There are multiple fires currently burning across the U.S. Southwest. The largest is a megafire in northern New Mexico’s San Miguel County called the Calf Canyon/Hermits Peak fire, which has burned more than 165,000 acres (257 square miles) of forest and grassland and is only 20% contained. The fire began as two separate blazes but combined into one fire complex on April 19.
On Wednesday, President Biden approved a disaster declaration for five counties in New Mexico impacted by ongoing wildfires. The declaration frees up federal funding to help support firefighting efforts in the state, as well as aid for temporary housing and other relief programs for people affected.
The megafire already ranks as the third largest ever recorded in New Mexico, and it has burned more land than all fires combined in the state during 2021. So far, it has destroyed at least 172 homes and forced thousands of people to evacuate. However, thousands more are staying put, even under evacuation orders. In Mora County, which has a population of 4,500, about 60% of residents haven’t left, according to a report by NBC News.

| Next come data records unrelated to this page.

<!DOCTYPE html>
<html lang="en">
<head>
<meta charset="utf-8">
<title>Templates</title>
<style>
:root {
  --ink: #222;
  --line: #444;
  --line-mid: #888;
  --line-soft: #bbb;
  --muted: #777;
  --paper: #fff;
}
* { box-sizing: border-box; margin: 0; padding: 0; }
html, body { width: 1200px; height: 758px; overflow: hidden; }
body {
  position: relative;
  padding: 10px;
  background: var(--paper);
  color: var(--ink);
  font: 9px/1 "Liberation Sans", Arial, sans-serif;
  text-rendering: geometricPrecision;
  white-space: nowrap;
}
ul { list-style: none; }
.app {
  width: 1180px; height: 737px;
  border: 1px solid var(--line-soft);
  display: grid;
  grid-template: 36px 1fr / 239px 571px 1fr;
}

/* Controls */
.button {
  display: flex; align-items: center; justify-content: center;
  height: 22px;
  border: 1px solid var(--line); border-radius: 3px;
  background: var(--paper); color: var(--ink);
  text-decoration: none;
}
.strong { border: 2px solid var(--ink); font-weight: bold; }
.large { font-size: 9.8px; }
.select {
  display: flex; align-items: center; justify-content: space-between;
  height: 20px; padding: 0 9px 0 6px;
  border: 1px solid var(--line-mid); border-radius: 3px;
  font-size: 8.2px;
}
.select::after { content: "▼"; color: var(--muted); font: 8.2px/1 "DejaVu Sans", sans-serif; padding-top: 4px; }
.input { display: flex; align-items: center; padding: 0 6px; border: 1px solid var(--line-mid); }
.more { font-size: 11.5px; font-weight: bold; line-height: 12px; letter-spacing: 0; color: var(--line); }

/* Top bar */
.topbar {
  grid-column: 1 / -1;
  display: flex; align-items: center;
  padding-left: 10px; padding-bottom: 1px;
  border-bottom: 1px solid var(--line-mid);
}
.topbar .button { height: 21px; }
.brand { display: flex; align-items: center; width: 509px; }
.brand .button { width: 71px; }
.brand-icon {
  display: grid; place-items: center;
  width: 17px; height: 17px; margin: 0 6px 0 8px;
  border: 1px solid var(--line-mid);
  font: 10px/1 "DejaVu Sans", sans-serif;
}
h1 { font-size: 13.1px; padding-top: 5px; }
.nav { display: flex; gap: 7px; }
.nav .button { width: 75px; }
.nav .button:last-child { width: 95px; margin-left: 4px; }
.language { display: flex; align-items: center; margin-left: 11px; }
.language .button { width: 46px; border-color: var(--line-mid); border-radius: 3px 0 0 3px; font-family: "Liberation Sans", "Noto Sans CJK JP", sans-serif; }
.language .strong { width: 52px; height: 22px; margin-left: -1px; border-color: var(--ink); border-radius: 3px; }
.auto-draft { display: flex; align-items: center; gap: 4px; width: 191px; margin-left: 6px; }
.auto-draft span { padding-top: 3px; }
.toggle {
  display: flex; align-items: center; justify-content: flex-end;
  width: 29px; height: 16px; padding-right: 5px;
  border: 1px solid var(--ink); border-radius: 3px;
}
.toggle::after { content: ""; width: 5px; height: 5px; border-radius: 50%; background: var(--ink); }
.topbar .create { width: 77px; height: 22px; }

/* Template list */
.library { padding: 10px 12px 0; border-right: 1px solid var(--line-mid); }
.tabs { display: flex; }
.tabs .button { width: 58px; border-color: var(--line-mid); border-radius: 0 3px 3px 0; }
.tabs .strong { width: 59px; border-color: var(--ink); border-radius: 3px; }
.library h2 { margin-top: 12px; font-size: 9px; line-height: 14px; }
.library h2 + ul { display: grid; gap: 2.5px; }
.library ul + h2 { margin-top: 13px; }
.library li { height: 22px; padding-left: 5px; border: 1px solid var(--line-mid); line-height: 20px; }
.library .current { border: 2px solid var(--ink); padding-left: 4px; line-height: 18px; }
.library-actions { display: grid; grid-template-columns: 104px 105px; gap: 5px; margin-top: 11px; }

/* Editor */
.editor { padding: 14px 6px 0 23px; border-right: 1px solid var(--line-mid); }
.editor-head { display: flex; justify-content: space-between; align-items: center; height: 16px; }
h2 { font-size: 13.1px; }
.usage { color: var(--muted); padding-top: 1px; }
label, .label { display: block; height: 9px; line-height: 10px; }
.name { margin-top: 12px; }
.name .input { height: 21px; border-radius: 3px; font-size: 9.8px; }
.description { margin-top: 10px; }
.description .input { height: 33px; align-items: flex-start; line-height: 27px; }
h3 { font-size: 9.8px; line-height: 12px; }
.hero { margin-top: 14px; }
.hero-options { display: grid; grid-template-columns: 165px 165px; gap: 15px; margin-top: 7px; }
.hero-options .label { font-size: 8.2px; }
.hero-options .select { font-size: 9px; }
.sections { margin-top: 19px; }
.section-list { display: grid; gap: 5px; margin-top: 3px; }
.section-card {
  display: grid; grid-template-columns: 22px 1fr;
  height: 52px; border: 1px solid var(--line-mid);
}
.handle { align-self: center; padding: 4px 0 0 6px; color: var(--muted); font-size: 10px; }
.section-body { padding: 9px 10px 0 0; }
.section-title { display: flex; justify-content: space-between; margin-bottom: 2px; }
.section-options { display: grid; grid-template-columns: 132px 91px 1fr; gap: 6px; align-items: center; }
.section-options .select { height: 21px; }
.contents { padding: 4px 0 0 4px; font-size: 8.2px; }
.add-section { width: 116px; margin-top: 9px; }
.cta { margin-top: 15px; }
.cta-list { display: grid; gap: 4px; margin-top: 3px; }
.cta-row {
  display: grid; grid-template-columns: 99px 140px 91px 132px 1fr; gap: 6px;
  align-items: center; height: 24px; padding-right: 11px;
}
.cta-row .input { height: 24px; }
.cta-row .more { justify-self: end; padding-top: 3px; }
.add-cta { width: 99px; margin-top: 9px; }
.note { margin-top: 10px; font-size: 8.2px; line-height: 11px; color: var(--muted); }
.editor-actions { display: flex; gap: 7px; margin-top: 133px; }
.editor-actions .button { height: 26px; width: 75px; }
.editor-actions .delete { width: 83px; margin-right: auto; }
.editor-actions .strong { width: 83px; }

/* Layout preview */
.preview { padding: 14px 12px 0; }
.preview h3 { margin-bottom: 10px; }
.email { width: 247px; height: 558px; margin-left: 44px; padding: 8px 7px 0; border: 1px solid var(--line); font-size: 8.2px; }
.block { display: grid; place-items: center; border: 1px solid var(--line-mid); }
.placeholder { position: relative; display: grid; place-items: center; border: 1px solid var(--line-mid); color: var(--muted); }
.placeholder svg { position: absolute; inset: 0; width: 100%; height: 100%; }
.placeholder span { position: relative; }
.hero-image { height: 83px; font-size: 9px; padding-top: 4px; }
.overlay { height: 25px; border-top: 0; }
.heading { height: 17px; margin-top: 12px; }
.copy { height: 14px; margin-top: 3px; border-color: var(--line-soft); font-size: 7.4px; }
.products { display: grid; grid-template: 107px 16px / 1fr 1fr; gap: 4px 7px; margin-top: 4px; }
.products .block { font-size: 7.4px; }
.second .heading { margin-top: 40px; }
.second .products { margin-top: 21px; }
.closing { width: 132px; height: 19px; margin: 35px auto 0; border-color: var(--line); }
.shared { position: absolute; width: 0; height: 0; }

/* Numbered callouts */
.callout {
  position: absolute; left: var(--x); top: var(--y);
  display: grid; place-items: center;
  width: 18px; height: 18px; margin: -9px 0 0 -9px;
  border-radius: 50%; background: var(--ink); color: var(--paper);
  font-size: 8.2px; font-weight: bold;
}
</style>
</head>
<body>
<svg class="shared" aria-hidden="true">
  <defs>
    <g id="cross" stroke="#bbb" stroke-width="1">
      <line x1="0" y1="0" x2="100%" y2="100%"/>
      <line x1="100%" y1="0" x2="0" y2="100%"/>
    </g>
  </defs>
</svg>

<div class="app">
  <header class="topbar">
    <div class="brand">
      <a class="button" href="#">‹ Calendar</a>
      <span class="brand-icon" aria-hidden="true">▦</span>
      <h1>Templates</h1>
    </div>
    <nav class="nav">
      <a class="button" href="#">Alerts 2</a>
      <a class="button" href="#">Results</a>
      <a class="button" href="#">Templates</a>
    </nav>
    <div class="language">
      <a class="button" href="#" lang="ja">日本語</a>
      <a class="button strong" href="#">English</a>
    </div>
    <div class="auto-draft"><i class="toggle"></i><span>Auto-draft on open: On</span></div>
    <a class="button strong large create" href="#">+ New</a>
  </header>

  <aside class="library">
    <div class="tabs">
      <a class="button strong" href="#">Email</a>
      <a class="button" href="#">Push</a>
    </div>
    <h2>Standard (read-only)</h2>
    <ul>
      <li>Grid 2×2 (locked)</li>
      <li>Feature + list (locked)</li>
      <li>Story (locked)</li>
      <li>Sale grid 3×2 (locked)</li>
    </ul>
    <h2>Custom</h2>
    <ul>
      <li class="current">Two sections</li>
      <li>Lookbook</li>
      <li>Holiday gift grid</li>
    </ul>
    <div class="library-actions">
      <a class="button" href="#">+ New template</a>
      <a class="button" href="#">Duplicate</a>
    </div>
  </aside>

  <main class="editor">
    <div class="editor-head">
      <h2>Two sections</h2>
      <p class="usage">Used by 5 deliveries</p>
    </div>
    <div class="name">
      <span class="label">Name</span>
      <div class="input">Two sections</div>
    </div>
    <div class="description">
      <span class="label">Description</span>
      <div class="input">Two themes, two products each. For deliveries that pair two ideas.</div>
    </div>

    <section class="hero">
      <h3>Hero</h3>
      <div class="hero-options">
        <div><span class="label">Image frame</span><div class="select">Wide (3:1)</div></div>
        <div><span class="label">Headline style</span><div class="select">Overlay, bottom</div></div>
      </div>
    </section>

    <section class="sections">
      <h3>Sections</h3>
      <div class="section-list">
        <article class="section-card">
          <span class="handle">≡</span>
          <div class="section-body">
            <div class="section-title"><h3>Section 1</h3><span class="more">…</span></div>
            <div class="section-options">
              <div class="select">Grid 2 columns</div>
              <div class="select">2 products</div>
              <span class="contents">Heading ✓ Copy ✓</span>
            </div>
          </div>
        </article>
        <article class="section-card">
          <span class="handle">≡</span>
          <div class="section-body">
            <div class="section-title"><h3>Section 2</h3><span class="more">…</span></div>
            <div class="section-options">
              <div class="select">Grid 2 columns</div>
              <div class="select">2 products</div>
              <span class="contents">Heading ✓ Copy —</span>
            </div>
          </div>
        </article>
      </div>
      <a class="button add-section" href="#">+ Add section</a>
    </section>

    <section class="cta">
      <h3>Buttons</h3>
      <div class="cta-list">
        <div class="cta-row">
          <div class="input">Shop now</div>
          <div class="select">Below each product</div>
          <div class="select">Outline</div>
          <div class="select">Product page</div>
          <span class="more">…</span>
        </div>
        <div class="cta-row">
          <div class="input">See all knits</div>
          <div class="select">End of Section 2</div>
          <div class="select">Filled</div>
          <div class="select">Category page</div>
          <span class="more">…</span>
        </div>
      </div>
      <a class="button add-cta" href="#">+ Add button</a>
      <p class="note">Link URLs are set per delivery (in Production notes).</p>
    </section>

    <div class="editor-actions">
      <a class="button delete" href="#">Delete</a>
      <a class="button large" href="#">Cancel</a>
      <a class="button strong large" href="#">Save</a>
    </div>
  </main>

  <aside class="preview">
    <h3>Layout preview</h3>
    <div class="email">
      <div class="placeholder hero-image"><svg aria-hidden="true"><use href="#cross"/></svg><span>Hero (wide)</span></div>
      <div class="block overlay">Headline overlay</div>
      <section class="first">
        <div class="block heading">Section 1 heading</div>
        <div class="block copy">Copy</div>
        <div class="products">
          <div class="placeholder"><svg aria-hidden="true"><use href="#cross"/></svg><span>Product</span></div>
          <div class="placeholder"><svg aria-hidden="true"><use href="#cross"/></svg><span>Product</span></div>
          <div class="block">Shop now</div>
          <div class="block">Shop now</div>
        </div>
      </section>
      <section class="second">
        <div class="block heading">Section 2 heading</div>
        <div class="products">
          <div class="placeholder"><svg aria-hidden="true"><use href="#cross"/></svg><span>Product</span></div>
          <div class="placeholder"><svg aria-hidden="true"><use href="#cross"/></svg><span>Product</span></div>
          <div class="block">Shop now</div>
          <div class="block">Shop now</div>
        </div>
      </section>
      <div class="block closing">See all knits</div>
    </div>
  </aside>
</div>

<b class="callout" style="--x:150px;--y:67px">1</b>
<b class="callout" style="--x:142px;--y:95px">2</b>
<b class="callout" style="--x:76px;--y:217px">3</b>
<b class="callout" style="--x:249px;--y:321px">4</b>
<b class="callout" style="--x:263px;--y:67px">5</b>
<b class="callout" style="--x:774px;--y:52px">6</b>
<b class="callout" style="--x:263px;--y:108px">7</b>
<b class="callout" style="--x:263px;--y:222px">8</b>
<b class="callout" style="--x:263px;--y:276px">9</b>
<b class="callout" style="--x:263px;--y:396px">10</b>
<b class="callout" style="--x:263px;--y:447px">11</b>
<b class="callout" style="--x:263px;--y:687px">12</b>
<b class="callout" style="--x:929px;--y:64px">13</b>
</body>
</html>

The blaze also threatens area’s rich cultural history, which extends much farther back than the United States itself, as reporting from the New York Times describes. The Calf Canyon/Hermits Peak blaze is barreling ever closer to Las Vegas, New Mexico, a city with a population of about 13,000.
Two other fires are burning nearby. First there’s the Cerro Pelado blaze that has swept through nearly 27,000 acres so far. Cerro Pelado’s fireline is less than 6 miles from the Los Alamos National Laboratory. That fire rapidly grew by more than 20% overnight. Then, there’s the Cooks Peak fire which has covered almost 60,000 acres so far.

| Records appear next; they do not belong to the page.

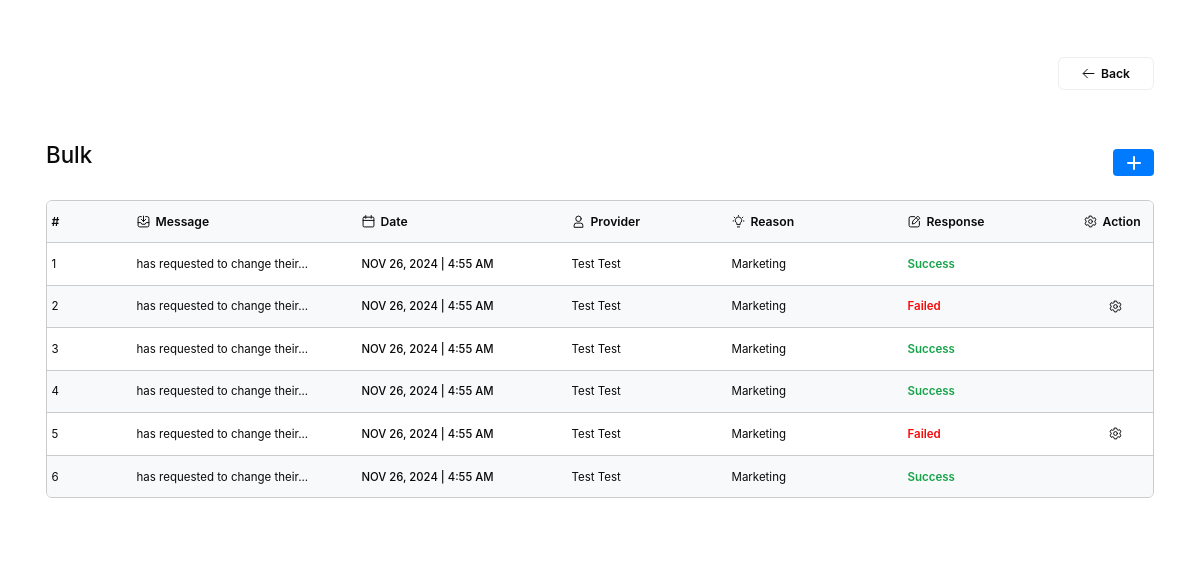
<!DOCTYPE html>
<html lang="en">
<head>
<meta charset="utf-8">
<title>Bulk</title>
<style>
:root {
  --ink: #0a0a0a;
  --line: #c9cbcd;
  --soft-line: #eceef0;
  --stripe: #f8f9fb;
  --primary: #007bff;
  --success: #16a34a;
  --failed: #f50a0a;
}
* { box-sizing: border-box; margin: 0; padding: 0; }
body {
  width: 1200px;
  height: 573px;
  overflow: hidden;
  background: #fff;
  color: var(--ink);
  font: 400 11.5px/16px Inter, sans-serif;
}
a { color: inherit; text-decoration: none; }
svg { display: block; flex: none; }
.icon {
  width: 13px;
  height: 13px;
  fill: none;
  stroke: currentColor;
  stroke-width: 1.8;
  stroke-linecap: round;
  stroke-linejoin: round;
}
.page { display: flex; flex-direction: column; padding: 57px 46px 0; }
.back {
  align-self: flex-end;
  display: flex;
  align-items: center;
  justify-content: center;
  gap: 6px;
  width: 96px;
  height: 33px;
  border: 1px solid var(--soft-line);
  border-radius: 6px;
  font-size: 12.2px;
  font-weight: 600;
}
.page-head {
  display: flex;
  justify-content: space-between;
  height: 110px;
  padding-top: 50px;
}
h1 { font-size: 22.3px; font-weight: 500; line-height: 30px; }
.add {
  display: grid;
  place-items: center;
  width: 41px;
  height: 27px;
  margin-top: 9px;
  border-radius: 4px;
  background: var(--primary);
  color: #fff;
}
.bulk-table {
  display: block;
  width: 1108px;
  height: 298px;
  border: 1px solid var(--line);
  border-radius: 6px;
  overflow: hidden;
}
thead, tbody { display: block; }
tr {
  display: grid;
  grid-template-columns: 85px 225px 210px 160px 176px 176px 1fr;
  align-items: center;
  height: 42.5px;
  border-bottom: 1px solid var(--line);
}
thead tr { height: 42px; background: var(--stripe); }
tbody tr:nth-child(even) { background: var(--stripe); }
tbody tr:last-child { border-bottom: 0; }
th, td { padding-left: 4.5px; text-align: left; white-space: nowrap; }
th { display: flex; align-items: center; gap: 6px; font-size: 12.2px; font-weight: 600; }
.date { font-size: 11.3px; font-weight: 500; }
.success, .failed { font-weight: 600; }
.success { color: var(--success); }
.failed { color: var(--failed); }
.action { padding-left: 30px; }
</style>
</head>
<body>
<svg width="0" height="0" style="position:absolute" aria-hidden="true">
  <defs>
    <symbol id="gear" viewBox="0 0 24 24">
      <path d="M10 2h4l1 3 2 1 3-1 2 4-2 2v2l2 2-2 4-3-1-2 1-1 3h-4l-1-3-2-1-3 1-2-4 2-2v-2l-2-2 2-4 3 1 2-1z"/>
      <circle cx="12" cy="12" r="3.5"/>
    </symbol>
    <symbol id="inbox" viewBox="0 0 24 24">
      <path d="M8 3H5a3 3 0 0 0-3 3v13a3 3 0 0 0 3 3h14a3 3 0 0 0 3-3V6a3 3 0 0 0-3-3h-3M12 2v10M8 8l4 4 4-4M2 14h5l2 3h6l2-3h5"/>
    </symbol>
    <symbol id="calendar" viewBox="0 0 24 24">
      <rect x="2" y="4" width="20" height="18" rx="2"/>
      <path d="M2 10h20M7 1v5M17 1v5"/>
    </symbol>
    <symbol id="person" viewBox="0 0 24 24">
      <circle cx="12" cy="7" r="5"/>
      <path d="M4 22v-3a4 4 0 0 1 4-4h8a4 4 0 0 1 4 4v3z"/>
    </symbol>
    <symbol id="bulb" viewBox="0 0 24 24">
      <path d="M9 17v-2a6 6 0 1 1 6 0v2zM10 22h4M12 1v1M2 11h1M21 11h1M4 4l1 1M20 4l-1 1"/>
    </symbol>
    <symbol id="edit" viewBox="0 0 24 24">
      <path d="M12 3H5a3 3 0 0 0-3 3v13a3 3 0 0 0 3 3h13a3 3 0 0 0 3-3v-7M8 16l1-5 9-9 4 4-9 9zM15 5l4 4"/>
    </symbol>
  </defs>
</svg>
<main class="page">
  <a class="back" href="#">
    <svg class="icon" viewBox="0 0 24 24" aria-hidden="true"><path d="M22 12H3M10 4l-8 8 8 8"/></svg>
    Back
  </a>
  <header class="page-head">
    <h1>Bulk</h1>
    <a class="add" href="#" aria-label="Add">
      <svg width="14" height="14" viewBox="0 0 14 14" stroke="currentColor" stroke-width="2" stroke-linecap="round"><path d="M7 1v12M1 7h12"/></svg>
    </a>
  </header>
  <table class="bulk-table">
    <thead>
      <tr>
        <th>#</th>
        <th><svg class="icon"><use href="#inbox"/></svg>Message</th>
        <th><svg class="icon"><use href="#calendar"/></svg>Date</th>
        <th><svg class="icon"><use href="#person"/></svg>Provider</th>
        <th><svg class="icon"><use href="#bulb"/></svg>Reason</th>
        <th><svg class="icon"><use href="#edit"/></svg>Response</th>
        <th><svg class="icon"><use href="#gear"/></svg>Action</th>
      </tr>
    </thead>
    <tbody>
      <tr>
        <td>1</td><td>has requested to change their...</td><td class="date">NOV 26, 2024 | 4:55 AM</td>
        <td>Test Test</td><td>Marketing</td><td class="success">Success</td><td class="action"></td>
      </tr>
      <tr>
        <td>2</td><td>has requested to change their...</td><td class="date">NOV 26, 2024 | 4:55 AM</td>
        <td>Test Test</td><td>Marketing</td><td class="failed">Failed</td>
        <td class="action"><a href="#" aria-label="Action"><svg class="icon"><use href="#gear"/></svg></a></td>
      </tr>
      <tr>
        <td>3</td><td>has requested to change their...</td><td class="date">NOV 26, 2024 | 4:55 AM</td>
        <td>Test Test</td><td>Marketing</td><td class="success">Success</td><td class="action"></td>
      </tr>
      <tr>
        <td>4</td><td>has requested to change their...</td><td class="date">NOV 26, 2024 | 4:55 AM</td>
        <td>Test Test</td><td>Marketing</td><td class="success">Success</td><td class="action"></td>
      </tr>
      <tr>
        <td>5</td><td>has requested to change their...</td><td class="date">NOV 26, 2024 | 4:55 AM</td>
        <td>Test Test</td><td>Marketing</td><td class="failed">Failed</td>
        <td class="action"><a href="#" aria-label="Action"><svg class="icon"><use href="#gear"/></svg></a></td>
      </tr>
      <tr>
        <td>6</td><td>has requested to change their...</td><td class="date">NOV 26, 2024 | 4:55 AM</td>
        <td>Test Test</td><td>Marketing</td><td class="success">Success</td><td class="action"></td>
      </tr>
    </tbody>
  </table>
</main>
</body>
</html>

The Hermits Peak fire began as a prescribed burn and was first declared a wildfire on April 6 after unexpected erratic winds caused it to spread. April is early for fires of this size in New Mexico, where fire season typically peaks in June. Human-caused climate change has been making fire seasons longer, causing them to both begin earlier and end later in the year. Climate change exacerbates heat and drought, two major drivers of wildfires.
Another major driver is wind. Warm, dry, and very windy weather is expected to hit the region beginning on Saturday, with wind gusts starting up to 45 mph, and intensifying late into next week—potentially worsening the blaze. For now, a couple of days break in wind has allowed firefighters to set up another round of fire lines and other defenses on the outskirts of Las Vegas to help manage the blaze’s spread.

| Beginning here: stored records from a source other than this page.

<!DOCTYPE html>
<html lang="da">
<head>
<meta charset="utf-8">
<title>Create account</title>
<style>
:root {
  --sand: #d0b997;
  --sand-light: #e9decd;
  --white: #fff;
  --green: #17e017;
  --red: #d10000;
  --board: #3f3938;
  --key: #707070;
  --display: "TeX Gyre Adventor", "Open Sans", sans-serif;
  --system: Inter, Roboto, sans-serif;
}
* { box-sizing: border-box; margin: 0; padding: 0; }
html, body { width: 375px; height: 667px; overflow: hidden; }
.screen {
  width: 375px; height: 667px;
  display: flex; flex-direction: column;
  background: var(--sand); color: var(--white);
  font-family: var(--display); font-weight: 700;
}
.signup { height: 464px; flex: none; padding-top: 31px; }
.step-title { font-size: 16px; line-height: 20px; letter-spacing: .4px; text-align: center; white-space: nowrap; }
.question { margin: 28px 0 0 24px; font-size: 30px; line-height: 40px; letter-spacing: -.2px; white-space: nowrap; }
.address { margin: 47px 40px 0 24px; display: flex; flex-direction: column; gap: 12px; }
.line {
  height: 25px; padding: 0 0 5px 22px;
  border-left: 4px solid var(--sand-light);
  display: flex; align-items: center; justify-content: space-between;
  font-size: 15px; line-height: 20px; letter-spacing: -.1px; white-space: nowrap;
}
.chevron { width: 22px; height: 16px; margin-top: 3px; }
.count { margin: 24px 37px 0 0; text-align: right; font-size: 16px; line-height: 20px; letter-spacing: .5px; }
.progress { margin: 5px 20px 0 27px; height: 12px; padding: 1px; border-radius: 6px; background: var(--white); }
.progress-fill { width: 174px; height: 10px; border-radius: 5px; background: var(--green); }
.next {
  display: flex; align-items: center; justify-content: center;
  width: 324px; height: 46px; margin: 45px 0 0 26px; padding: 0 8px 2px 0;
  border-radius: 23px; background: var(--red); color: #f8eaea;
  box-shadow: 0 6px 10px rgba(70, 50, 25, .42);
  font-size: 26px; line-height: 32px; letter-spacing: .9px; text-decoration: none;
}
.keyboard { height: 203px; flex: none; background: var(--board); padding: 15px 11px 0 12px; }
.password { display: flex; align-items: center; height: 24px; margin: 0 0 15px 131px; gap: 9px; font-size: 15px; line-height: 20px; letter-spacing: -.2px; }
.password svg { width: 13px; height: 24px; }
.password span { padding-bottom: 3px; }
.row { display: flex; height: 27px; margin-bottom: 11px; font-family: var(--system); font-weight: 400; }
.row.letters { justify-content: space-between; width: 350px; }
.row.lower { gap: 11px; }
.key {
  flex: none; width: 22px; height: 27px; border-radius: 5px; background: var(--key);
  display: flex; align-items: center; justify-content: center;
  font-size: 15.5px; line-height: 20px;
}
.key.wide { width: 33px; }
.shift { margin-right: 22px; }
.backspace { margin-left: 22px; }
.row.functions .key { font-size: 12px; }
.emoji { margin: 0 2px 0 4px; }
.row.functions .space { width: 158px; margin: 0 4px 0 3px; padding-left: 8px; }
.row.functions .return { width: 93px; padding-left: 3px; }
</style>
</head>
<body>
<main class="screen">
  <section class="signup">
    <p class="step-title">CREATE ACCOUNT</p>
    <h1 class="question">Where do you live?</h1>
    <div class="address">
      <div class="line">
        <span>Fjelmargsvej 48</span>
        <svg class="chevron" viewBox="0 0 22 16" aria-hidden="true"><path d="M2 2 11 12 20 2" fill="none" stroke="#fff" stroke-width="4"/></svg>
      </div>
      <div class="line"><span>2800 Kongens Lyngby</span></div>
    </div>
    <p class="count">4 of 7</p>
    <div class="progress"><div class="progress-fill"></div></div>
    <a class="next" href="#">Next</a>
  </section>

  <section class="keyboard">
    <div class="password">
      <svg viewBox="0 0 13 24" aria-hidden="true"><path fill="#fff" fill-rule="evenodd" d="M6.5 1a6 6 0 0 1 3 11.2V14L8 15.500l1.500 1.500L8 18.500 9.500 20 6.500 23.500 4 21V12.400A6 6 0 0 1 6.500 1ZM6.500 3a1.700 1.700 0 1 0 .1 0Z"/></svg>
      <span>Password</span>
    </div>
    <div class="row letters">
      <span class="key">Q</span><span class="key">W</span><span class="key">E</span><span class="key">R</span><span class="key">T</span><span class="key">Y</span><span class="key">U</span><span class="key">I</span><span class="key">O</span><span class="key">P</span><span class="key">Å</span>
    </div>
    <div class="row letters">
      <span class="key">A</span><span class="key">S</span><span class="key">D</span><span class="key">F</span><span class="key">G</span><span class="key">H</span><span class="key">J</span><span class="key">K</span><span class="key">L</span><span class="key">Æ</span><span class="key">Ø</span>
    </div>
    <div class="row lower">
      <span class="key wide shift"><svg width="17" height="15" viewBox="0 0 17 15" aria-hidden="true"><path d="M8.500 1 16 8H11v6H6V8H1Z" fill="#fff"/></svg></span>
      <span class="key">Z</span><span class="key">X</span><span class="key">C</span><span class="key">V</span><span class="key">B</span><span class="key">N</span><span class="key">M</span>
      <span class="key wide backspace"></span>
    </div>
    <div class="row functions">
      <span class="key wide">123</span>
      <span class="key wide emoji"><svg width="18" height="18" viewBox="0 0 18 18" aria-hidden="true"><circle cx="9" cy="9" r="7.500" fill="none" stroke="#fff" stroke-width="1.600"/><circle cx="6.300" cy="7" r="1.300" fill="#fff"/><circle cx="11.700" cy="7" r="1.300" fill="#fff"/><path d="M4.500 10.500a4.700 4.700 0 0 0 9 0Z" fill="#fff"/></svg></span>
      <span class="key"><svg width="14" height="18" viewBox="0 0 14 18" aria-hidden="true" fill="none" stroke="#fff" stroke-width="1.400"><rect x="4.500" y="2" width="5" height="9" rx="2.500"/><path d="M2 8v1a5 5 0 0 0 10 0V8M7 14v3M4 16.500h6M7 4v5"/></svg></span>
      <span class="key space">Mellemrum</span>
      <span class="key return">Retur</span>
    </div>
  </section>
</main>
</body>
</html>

Almost 1,300 personnel have been assigned to fight the Calf Canyon/Hermits Peak fire, while around 2,000 wild land firefighters are working elsewhere in the state and country, according to the Associated Press. “The primary focus of firefighting efforts will be containment line construction around the perimeter of the fire, as well as structure protection throughout the fire area,” said the U.S. Forest Service in its Thursday update.
Correction 5/9/2022, 8:34 a.m. ET: A previous version of this article misstated the cause of the Calf Canyon fire. The Hermits Peak fire began as a prescribed burn that was declared a wildfire on April 6. The cause of the Calf Canyon fire is unknown.
Update 5/6/2022, 9:03 a.m. ET: This post has been updated with additional information from an NBC News report and an additional GIF from NOAA.